Heritage Foundation Gives Senate Ed Bill a Failing Grade; House Bill a B+

WASHINGTON, DC—The conservative Heritage Foundation released two reports this week blasting a comprehensive education bill (S.1) that the Senate is supposed to consider soon. The bill would reauthorize the 1965 Elementary and Secondary Education Act, but Senate consideration has been stalled over funding issues. The conservative think tank said the bill approved by the Health, Education, Labor and Pensions Committee on March 8 "flunks the reform test." "Offering neither full accountability nor full flexibility, neither consolidation nor improvements to standing programs, the Senate committee bill merely represents a more expensive version of current law," said report author Krista Kafer.

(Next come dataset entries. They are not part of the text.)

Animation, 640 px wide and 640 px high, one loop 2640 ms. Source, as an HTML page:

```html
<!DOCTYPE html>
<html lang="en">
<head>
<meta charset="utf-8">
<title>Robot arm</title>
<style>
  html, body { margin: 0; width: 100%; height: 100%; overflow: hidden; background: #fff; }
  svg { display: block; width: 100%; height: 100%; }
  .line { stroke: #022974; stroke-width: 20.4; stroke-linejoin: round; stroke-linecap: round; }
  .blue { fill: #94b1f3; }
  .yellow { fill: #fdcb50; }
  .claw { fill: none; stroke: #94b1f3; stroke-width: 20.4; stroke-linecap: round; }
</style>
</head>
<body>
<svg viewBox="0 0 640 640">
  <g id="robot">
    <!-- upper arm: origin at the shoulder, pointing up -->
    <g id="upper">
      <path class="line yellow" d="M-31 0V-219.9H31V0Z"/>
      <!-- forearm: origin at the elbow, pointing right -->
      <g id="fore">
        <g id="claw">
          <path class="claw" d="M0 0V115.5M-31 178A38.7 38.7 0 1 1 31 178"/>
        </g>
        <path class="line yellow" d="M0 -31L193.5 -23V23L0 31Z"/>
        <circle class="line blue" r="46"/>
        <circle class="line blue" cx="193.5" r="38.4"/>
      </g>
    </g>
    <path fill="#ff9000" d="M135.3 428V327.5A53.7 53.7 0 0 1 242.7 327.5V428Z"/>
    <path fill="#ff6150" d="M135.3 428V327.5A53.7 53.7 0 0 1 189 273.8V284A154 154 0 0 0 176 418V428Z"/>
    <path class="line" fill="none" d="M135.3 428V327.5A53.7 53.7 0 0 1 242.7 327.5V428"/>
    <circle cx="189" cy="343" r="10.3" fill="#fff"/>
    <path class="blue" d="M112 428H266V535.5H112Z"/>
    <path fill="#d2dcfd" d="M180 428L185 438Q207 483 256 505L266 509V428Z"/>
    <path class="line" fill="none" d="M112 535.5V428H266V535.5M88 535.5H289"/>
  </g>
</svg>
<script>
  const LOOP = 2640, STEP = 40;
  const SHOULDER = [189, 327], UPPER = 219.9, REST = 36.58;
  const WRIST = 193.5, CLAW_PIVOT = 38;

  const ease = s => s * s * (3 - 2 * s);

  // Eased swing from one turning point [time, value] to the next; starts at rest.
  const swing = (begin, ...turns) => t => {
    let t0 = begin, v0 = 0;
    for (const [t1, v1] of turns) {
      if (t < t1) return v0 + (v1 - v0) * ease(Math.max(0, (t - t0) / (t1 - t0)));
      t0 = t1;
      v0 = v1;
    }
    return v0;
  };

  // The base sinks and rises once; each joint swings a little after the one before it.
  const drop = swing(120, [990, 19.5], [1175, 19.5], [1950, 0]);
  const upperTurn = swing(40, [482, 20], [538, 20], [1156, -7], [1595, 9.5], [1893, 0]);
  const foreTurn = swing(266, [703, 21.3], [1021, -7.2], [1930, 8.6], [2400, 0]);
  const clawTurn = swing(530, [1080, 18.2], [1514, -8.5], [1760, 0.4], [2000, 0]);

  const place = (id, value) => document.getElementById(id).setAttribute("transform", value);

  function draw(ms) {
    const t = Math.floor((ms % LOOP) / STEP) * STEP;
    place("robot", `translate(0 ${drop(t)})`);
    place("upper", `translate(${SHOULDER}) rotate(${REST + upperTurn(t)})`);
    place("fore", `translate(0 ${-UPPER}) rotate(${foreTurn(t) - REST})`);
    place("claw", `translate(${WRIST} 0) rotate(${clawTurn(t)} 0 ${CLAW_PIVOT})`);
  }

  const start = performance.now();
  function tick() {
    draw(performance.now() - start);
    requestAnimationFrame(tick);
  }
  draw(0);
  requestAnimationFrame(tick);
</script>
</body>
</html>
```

The House version (H.R. 1), which more fully incorporates President Bush's education proposals, received a B+ grade. Unlike the Senate bill, the House version includes a private school choice provision. While HSLDA does not support school voucher programs, we agree with the Heritage Foundation that the House bill in general offers the greatest degree of reform and returns more power to local schools and parents. It also would consolidate more federal education programs into fewer funding pools than the Senate bill.

The papers can be read below:

A Failing Grade for S. 1, the Senate Education Committee Bill

B+ for H.R. 1's Education Reforms

For further information on this issue, contact Doug Domenech, Executive Director of the National Center for Home Education at: 540.338.7600, or by fax 540.338.8606, or e-mail NationalCenter@hslda.org.

 Other Resources

H.R. 1—No Child Left Behind Act of 2001